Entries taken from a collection
◆ ◆ ◆ ◆ ◆

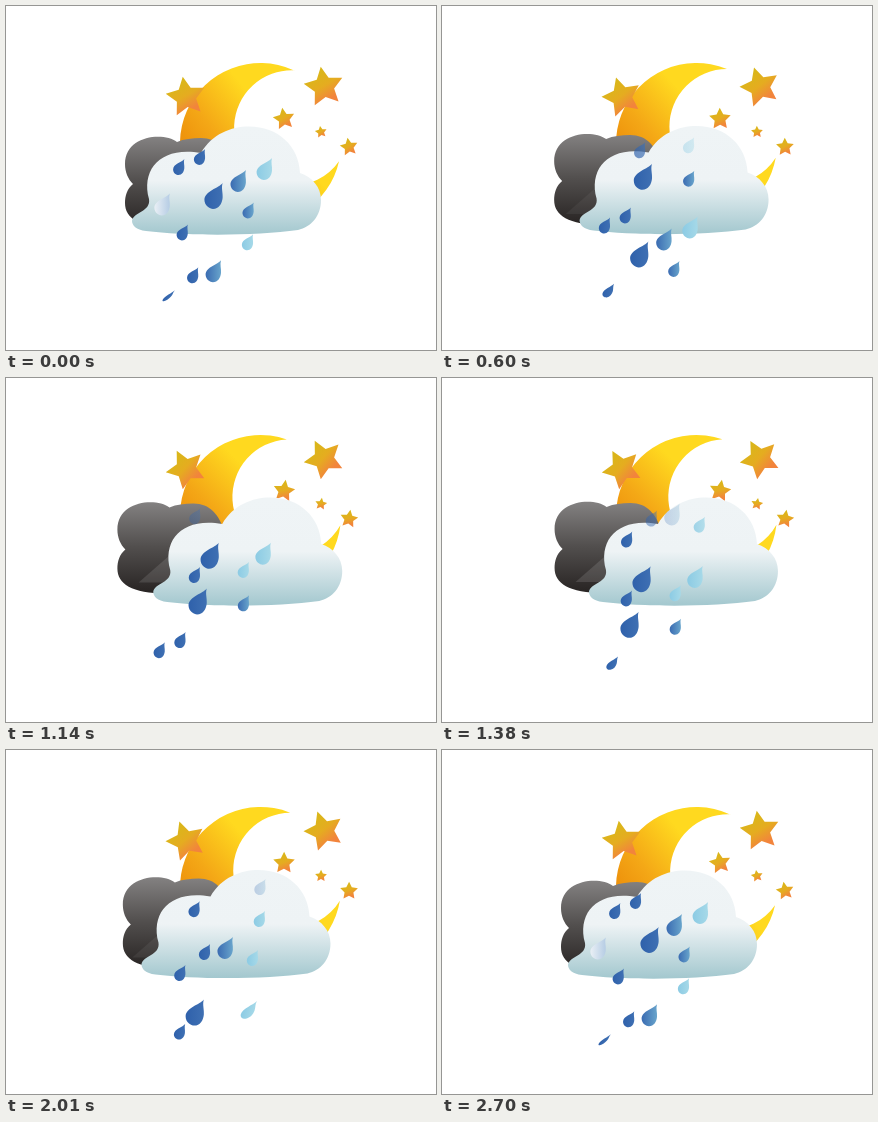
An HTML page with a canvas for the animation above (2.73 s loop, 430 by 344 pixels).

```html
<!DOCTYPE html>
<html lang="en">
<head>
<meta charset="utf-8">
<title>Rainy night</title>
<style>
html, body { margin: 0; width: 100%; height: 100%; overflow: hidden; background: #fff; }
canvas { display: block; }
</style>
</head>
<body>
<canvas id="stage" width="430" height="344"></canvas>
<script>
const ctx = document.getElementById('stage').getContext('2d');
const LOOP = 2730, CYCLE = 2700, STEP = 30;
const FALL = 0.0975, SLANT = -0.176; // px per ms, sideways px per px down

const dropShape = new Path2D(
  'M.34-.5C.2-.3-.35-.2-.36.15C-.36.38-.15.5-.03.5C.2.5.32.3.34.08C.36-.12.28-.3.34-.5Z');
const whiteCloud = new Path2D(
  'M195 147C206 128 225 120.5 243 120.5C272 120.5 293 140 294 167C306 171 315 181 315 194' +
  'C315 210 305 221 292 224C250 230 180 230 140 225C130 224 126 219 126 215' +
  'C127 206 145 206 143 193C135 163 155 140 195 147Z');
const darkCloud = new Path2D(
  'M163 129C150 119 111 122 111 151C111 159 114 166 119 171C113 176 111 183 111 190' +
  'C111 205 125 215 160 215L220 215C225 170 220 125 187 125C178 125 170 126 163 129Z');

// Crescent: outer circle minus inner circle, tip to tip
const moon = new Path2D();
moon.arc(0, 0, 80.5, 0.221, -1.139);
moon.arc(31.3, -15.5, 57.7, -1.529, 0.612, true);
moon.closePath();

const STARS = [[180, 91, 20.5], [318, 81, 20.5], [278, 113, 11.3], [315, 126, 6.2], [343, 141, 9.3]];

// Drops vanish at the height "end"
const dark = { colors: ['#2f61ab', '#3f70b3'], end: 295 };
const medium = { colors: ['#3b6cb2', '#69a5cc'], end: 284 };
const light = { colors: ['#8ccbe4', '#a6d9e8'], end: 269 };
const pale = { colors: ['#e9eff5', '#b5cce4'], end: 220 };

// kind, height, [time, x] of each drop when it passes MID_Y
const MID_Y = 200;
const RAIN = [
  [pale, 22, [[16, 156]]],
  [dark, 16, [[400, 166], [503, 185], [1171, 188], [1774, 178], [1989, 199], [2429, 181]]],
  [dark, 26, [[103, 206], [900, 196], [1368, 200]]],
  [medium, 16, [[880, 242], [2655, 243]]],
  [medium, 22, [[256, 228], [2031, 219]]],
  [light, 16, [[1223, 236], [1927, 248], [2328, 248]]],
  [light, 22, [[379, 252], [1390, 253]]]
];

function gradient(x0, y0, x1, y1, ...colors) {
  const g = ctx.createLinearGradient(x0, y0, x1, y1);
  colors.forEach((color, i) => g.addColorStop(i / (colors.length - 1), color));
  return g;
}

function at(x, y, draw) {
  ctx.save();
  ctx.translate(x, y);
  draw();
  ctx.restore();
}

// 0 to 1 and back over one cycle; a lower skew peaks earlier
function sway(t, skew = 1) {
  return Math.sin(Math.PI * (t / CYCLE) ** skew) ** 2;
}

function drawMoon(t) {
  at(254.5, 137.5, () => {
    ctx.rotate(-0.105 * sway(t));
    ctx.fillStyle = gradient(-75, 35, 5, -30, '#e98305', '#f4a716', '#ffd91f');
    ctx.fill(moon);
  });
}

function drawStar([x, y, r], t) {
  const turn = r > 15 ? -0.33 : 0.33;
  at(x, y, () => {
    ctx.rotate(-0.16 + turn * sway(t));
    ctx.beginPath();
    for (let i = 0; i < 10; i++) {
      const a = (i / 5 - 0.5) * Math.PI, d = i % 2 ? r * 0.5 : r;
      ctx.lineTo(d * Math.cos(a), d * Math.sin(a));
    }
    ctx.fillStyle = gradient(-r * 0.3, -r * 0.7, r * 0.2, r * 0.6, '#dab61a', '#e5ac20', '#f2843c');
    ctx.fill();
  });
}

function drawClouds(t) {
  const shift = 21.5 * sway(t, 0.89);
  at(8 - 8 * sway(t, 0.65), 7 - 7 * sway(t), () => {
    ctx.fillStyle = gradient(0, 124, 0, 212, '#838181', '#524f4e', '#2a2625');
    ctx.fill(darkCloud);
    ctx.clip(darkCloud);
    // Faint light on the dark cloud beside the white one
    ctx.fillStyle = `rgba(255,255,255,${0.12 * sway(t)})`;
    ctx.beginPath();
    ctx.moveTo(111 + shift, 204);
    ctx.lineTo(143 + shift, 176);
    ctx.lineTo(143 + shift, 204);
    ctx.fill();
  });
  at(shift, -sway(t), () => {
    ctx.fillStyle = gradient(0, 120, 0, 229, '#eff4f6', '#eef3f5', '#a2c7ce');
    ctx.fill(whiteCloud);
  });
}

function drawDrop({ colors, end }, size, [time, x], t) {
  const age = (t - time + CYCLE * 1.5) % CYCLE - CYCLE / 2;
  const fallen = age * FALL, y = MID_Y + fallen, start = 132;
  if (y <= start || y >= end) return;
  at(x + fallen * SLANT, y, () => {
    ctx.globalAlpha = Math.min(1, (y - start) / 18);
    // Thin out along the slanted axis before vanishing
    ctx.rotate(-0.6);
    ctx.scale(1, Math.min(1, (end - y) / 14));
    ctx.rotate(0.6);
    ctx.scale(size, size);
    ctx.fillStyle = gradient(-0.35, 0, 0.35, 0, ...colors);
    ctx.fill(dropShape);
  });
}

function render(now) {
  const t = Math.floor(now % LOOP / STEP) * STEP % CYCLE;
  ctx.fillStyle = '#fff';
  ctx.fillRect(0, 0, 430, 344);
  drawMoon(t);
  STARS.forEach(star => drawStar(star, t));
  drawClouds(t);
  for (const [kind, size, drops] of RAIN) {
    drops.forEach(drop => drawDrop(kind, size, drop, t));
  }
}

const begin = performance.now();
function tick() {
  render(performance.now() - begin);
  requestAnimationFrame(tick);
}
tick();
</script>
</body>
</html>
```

◆ ◆ ◆ ◆ ◆

→ WHAT YOU SHOULD DO
Show each line of the data that contains the string "start".

→ THE COMPLETED TASK
  const fallen = age * FALL, y = MID_Y + fallen, start = 132;
  if (y <= start || y >= end) return;
    ctx.globalAlpha = Math.min(1, (y - start) / 18);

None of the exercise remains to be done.